JERSEY CITY — New Jersey's largest Fourth of July celebration is expected to get larger this year, thanks in no small part to the addition of a talented, but sometimes controversial, performer to this year's festivities.
Snoop Dogg will headline Jersey City's Independence Day festival. It moved last year from its traditional location at Liberty State Park to Exchange Place, at the heart of Jersey City's business district, due to a state budget crisis.
This year, the festival will stay at Exchange Place, and is anticipated to be about 40 percent larger. Snoop Dogg's marquee status is expected to drive that jump in attendance, but he may also spark further controversy.
"It's going to be a big crowd," said Jersey City mayor Steven Fulop, who specifically cited the hip hop legend as the impetus for the larger audience. "He has for 30 years been in the kind of conversation here. It's gonna be a great show."
By contrast, the president of the state's National Organization for Women chapter said that Snoop's presence would be more welcome if he made one major change.
"He needs to apologize for what he did," NOW President Deb Huber told PIX11 News, by phone. "He needs to accept responsibility for having said terrible things about women."
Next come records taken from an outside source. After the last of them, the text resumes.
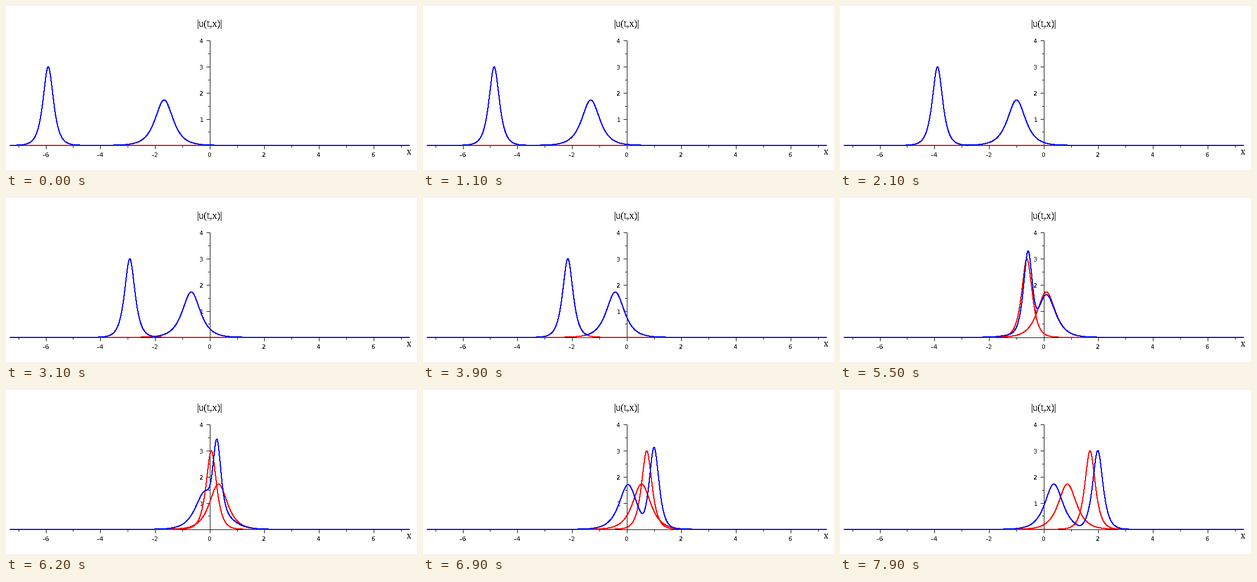
Recreate the animation shown at these times as a matplotlib script. Size 750 by 300 pixels, loop 8000 ms.

```python
import numpy as np
import matplotlib.pyplot as plt
from matplotlib.animation import FuncAnimation

FRAMES, INTERVAL = 80, 100
DT = 0.002675            # model time per frame, collision after 60 frames
X0, SX = 372.2, 49.85    # pixel origin and scale
Y0, SY = 254.8, 47.8
HALF = 7.3               # half width of the plot
PX = 0.72                # points per pixel at 100 dpi

# Two vector solitons with wave numbers K1, K2 and phase difference THETA
K1, K2 = 6.0, 2 * np.sqrt(3)
COS = -0.767
THETA = np.arccos(COS)
R = (K1 - K2) / (K1 + K2)
S = 1 - R**2
D = R**2 * (1 - S * COS**2)
SHIFT1, SHIFT2 = -np.log(D) / (4 * K1), -np.log(D) / (4 * K2)


def single(k, x, t, shift):
    return k / 2 / np.cosh(k * (x - k**2 * t - shift))


def collision(x, t):
    a = np.exp(K1 * (x + SHIFT1) - K1**3 * t)
    b = np.exp(K2 * (x + SHIFT2) - K2**3 * t)
    mix = 2 * R * COS * a * b / (K1 + K2)
    g1 = K1 * a * (1 + R * b**2 + K2 * mix)
    g2 = K2 * b * (1 - R * a**2 - K1 * mix)
    f = 1 + a**2 + b**2 + 2 * S * COS * a * b + D * (a * b)**2
    return np.abs(g1 + g2 * np.exp(1j * THETA)) / f


plt.rcParams["text.antialiased"] = False
fig = plt.figure(figsize=(7.5, 3), dpi=100, facecolor="white")
ax = fig.add_axes([0, 0, 1, 1])
ax.set_xlim(0, 750)
ax.set_ylim(300, 0)
ax.axis("off")


def bar(x, y, w, h):
    ax.add_patch(plt.Rectangle((x, y), w, h, fc="black", lw=0,
                               snap=True, zorder=1))


def label(x, y, text, size, font):
    ax.text(x, y, text, fontsize=size * PX, family=font, zorder=1,
            ha="center", va="baseline")


bar(8, 255, 728, 1)
bar(372, 63, 1, 193)
for n in range(-7, 8):
    x = np.floor(X0 + n * SX)
    bar(x, 255, 1, 7 if n % 2 == 0 else 4)
    if n % 2 == 0:
        text = f"\u2013{-n}" if n < 0 else str(n)
        label(x - 0.5, 276, text, 11, "DejaVu Sans")
for n in range(1, 9):
    y = np.floor(Y0 - n * SY / 2)
    length = 6 if n % 2 == 0 else 3
    bar(372 - length, y, length, 1)
    if n % 2 == 0:
        label(357, y + 4.5, str(n // 2), 11, "DejaVu Sans")
label(371.5, 38, "|u(t,x)|", 18, "Liberation Serif")
label(735, 272, "x", 18, "Liberation Serif")

xs = np.linspace(-HALF, HALF, 1460)


def curve(color, z):
    # without antialiasing a one pixel stroke covers two pixels
    line, = ax.plot(X0 + SX * xs, 0 * xs + Y0, color=color, lw=PX,
                    antialiased=False, snap=False, zorder=z)
    return line


tall, low, total = curve("red", 2), curve("red", 2), curve("blue", 3)


def draw(i):
    t = (i - 60) * DT
    tall.set_ydata(Y0 - SY * single(K1, xs, t, -SHIFT1))
    low.set_ydata(Y0 - SY * single(K2, xs, t, SHIFT2))
    total.set_ydata(Y0 - SY * collision(xs, t))
    return tall, low, total


anim = FuncAnimation(fig, draw, frames=FRAMES, interval=INTERVAL,
                     repeat=True, repeat_delay=0, blit=False)
plt.show()
```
Huber specifically cited interviews Snoop has given in recent years, in which he's said he has no regrets about a career in which, in the past, he's had lyrics that were insulting to women. He's also made some top-selling porn videos.
In the past decade or so, however, Snoop Dogg has founded a youth football league, made comments in favor of women's and gay rights, has launched a gospel music career, and has starred in a cooking show with Martha Stewart.
"He's a person like any of us," said Fulop. "The goal is to celebrate the music component of his life, and that's what we're doing."
The question is whether or not that's good enough to attract the crowds Jersey City is hoping for.
"People grow up, they move on, they learn, they mature," said Linda Shaw, who was visiting Jersey City from Chicago. "He's done a lot of positive things."
"Nobody's perfect, right?" Joe Curatalo said. He lives in Hoboken, and had not heard that Snoop Dogg was going to be headlining in neighboring Jersey City. He said he now plans to go to the Fourth of July festivities just because of Snoop. "Everybody makes mistakes, it happens," he said. "We'll still come out to support him."
Leah Coston, who also lives near the concert venue, echoed that. "He's done a lot of stuff," she told PIX11 News. "But he's unapologetically himself, so you can't go wrong with that."
At least one local resident, Sean McCoy, told PIX11 News that he was concerned about potential violence related to Snoop Dogg's presence. "There could be some gang [activity]," McCoy said. "Snoop is a Crip. There'd better be good security."
Mayor Fulop said that he's planning on having police and infrastructure in place to handle a crowd of about 200,000 people, up from roughly 140,000 last year, for the free concert, and its adjacent festival of food and activities.